PROBLEM STATEMENT →
Your answer should be one number: how many lines below have the word "wear".

*** RECORDS Section Begins ***

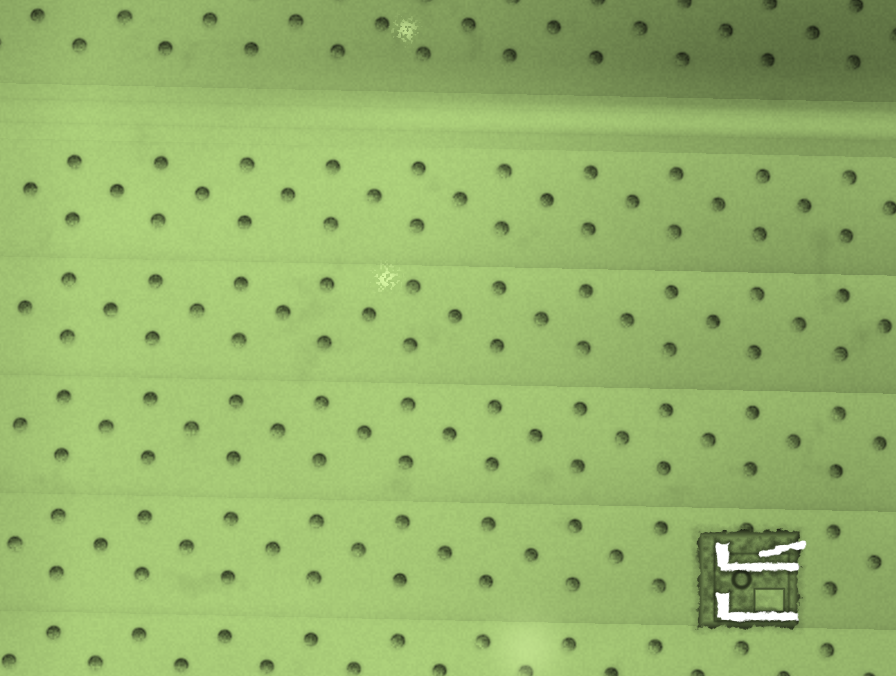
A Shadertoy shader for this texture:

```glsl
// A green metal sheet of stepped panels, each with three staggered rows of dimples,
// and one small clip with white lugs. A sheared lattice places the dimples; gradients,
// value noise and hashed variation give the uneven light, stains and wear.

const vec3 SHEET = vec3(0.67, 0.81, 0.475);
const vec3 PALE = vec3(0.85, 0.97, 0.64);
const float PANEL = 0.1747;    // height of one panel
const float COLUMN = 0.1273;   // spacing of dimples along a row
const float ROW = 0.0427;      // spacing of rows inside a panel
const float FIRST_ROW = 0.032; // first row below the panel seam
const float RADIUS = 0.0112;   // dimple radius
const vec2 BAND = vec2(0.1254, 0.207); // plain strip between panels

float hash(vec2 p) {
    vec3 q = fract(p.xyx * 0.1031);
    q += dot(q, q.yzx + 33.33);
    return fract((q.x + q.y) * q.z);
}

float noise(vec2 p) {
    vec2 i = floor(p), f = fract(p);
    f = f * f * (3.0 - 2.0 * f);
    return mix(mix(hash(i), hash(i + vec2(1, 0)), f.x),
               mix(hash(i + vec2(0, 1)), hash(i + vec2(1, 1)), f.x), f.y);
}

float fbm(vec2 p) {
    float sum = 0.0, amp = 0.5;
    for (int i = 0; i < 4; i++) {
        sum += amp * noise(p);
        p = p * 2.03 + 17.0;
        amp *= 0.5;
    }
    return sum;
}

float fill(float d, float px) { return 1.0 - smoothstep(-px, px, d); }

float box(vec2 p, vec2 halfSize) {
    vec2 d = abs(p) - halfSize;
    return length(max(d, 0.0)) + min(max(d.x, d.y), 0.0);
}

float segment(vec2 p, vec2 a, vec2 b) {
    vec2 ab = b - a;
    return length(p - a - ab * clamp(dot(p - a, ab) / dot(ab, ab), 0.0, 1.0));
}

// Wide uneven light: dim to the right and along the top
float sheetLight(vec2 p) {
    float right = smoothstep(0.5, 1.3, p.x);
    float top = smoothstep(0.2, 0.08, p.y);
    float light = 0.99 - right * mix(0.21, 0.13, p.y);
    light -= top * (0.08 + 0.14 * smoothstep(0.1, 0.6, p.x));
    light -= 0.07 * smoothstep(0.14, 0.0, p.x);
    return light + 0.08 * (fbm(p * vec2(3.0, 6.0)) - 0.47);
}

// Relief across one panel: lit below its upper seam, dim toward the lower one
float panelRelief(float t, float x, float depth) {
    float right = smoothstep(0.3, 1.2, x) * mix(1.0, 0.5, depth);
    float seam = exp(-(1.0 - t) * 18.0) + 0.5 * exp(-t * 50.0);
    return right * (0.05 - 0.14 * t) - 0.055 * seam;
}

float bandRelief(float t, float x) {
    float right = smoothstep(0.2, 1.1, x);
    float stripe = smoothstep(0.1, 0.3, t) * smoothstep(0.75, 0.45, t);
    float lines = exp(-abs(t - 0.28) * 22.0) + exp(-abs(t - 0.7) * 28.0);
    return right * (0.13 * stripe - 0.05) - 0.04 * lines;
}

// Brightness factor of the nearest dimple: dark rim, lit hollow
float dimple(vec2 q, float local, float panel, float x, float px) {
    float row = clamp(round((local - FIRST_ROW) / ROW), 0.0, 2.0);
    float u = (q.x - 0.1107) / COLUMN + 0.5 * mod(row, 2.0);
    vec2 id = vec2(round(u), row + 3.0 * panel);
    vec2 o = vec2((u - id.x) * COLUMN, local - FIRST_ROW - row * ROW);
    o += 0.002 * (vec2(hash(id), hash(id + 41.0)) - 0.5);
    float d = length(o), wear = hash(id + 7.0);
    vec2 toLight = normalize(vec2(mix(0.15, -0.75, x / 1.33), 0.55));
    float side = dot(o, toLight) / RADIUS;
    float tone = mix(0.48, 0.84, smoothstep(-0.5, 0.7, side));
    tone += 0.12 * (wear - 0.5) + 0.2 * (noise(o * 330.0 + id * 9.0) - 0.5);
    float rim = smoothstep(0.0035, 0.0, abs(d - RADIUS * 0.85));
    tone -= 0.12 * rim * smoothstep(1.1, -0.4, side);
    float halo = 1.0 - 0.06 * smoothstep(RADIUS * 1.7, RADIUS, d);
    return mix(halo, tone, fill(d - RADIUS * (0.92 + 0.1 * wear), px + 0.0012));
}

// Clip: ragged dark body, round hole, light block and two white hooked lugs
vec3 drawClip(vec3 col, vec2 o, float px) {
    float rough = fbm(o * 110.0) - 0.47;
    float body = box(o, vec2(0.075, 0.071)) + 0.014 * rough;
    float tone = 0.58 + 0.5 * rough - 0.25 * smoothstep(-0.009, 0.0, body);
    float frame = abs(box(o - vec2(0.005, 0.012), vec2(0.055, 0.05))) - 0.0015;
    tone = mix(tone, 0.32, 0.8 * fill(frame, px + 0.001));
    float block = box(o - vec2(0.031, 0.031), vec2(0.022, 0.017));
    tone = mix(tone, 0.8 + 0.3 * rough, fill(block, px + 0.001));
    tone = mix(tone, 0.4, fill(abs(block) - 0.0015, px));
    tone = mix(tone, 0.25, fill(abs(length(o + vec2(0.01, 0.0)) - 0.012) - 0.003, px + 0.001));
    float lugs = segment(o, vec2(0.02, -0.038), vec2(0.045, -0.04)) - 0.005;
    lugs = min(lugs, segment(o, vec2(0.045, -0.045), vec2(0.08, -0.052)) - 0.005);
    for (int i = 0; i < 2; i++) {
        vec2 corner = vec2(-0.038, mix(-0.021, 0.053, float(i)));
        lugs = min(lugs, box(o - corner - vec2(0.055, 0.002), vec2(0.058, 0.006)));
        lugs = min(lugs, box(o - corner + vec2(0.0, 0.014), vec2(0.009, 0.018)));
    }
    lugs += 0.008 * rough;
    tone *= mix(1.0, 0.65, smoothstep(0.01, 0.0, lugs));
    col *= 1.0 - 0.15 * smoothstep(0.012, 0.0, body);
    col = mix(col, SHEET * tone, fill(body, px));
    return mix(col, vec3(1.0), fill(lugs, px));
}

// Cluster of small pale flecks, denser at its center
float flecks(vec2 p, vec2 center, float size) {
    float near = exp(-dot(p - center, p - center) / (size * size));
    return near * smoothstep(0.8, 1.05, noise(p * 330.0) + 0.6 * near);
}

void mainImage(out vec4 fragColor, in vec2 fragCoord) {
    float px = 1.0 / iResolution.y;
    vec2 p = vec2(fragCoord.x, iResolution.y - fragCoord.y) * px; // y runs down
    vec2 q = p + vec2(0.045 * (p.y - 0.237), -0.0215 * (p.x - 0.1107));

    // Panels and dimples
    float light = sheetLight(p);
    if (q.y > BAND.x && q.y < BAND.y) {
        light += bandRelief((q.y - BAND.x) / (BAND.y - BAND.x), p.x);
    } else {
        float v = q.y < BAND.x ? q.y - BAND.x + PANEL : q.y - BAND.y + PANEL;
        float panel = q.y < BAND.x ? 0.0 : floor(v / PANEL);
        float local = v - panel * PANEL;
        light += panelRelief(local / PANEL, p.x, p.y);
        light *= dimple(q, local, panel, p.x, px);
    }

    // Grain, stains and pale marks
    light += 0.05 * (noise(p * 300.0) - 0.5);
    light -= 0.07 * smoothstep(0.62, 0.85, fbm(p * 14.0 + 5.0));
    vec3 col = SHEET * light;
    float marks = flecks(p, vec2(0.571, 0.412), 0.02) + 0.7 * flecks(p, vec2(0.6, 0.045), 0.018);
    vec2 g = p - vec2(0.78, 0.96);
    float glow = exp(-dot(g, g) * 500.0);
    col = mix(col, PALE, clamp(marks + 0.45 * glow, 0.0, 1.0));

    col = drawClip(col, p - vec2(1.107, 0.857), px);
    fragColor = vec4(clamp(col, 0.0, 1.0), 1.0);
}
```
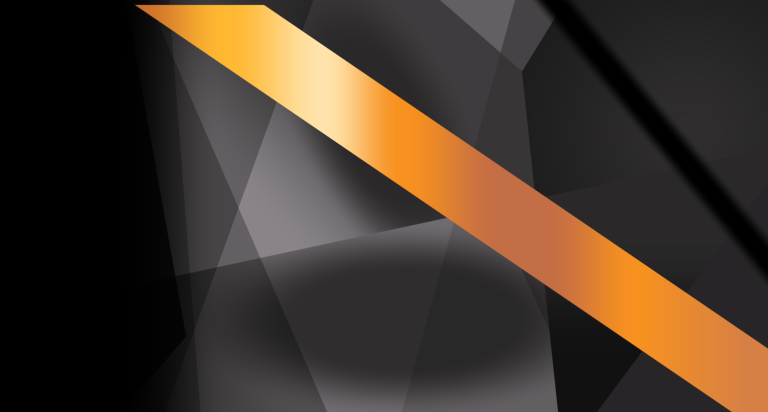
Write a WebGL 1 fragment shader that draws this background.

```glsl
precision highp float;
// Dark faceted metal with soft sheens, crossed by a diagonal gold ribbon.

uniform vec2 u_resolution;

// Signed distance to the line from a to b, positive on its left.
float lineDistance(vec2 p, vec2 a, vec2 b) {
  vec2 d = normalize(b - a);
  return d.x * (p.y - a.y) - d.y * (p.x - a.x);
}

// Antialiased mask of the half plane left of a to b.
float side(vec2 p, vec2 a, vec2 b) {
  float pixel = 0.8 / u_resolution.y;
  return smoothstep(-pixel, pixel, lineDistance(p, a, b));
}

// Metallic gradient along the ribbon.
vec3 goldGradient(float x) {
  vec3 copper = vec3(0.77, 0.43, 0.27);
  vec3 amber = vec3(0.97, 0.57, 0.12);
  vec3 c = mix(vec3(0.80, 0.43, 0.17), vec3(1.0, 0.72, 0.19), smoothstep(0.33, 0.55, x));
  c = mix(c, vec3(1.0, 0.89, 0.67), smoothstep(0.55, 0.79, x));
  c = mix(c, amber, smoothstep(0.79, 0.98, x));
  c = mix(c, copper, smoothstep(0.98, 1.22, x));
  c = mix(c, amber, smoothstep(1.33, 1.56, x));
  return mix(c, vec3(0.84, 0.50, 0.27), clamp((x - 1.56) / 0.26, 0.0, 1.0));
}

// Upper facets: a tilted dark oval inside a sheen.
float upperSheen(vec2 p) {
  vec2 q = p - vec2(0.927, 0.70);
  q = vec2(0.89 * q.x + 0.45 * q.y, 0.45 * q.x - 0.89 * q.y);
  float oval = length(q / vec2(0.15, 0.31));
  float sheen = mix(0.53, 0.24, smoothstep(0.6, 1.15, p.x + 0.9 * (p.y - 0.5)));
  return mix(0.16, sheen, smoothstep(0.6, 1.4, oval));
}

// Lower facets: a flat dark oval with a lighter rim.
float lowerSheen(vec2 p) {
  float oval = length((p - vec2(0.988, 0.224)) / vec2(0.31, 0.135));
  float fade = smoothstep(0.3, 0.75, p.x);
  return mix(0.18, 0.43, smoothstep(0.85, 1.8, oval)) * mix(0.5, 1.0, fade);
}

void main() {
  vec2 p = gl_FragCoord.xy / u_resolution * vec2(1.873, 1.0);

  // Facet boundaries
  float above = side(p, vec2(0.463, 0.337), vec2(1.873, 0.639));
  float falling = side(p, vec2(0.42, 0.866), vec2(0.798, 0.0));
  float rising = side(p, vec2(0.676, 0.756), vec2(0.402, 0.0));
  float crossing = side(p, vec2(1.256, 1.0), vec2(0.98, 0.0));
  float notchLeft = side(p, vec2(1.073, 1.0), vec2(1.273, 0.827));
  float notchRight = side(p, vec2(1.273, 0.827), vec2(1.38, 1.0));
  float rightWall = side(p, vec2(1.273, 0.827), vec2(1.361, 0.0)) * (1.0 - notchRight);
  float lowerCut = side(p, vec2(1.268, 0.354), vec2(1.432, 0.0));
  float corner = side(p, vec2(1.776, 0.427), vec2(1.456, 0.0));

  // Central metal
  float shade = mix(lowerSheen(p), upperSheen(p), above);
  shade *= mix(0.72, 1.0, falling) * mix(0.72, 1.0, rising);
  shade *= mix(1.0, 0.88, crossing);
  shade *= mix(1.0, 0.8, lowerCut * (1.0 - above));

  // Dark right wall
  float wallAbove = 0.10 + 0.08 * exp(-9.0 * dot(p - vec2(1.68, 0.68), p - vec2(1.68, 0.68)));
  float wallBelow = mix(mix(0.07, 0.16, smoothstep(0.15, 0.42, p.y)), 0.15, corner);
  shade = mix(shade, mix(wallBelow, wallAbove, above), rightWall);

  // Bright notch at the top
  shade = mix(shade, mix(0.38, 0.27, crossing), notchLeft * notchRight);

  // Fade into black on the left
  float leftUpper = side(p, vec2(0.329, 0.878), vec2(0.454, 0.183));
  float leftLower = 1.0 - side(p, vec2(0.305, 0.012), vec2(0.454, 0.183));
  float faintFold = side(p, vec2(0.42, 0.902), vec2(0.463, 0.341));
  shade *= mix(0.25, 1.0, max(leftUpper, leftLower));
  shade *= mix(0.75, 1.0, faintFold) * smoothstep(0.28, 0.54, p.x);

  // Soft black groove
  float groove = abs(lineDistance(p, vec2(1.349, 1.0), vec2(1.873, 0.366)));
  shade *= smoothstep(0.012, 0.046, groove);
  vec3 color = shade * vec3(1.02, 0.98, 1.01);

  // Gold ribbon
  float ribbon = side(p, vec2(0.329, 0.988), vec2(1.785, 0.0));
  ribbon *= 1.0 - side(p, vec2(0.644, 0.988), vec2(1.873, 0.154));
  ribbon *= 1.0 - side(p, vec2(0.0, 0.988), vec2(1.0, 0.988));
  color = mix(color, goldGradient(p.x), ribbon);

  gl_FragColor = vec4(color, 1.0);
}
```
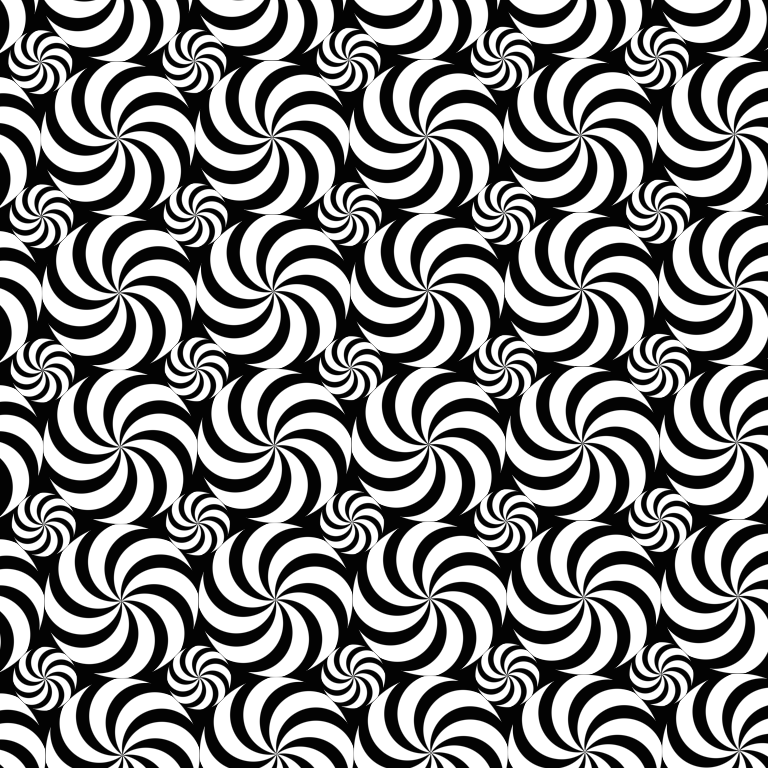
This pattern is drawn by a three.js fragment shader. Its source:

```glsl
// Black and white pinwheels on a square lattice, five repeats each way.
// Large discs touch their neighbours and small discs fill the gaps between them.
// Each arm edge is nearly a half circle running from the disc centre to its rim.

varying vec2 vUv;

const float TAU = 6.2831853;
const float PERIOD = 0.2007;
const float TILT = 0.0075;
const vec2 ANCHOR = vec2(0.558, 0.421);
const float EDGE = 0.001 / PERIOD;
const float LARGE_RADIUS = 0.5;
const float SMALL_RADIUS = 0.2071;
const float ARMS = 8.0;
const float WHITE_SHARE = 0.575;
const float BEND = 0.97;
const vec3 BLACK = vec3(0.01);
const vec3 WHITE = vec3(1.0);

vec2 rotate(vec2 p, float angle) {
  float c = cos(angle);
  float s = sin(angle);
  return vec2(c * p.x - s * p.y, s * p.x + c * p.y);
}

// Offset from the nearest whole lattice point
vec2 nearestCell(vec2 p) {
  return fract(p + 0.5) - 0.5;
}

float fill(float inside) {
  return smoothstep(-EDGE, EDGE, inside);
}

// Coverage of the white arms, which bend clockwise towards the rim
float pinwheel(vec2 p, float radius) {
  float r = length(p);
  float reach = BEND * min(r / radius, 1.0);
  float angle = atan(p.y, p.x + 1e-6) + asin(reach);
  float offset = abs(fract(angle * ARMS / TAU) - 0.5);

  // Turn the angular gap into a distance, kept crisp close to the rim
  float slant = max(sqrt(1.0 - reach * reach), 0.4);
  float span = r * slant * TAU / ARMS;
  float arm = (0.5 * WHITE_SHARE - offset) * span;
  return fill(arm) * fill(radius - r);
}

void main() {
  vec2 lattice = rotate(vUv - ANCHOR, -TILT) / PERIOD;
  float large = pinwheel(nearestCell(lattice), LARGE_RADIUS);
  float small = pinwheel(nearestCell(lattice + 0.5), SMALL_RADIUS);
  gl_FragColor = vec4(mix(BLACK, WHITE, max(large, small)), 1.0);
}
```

*** RECORDS Section Ends ***

TASK RESULT →
4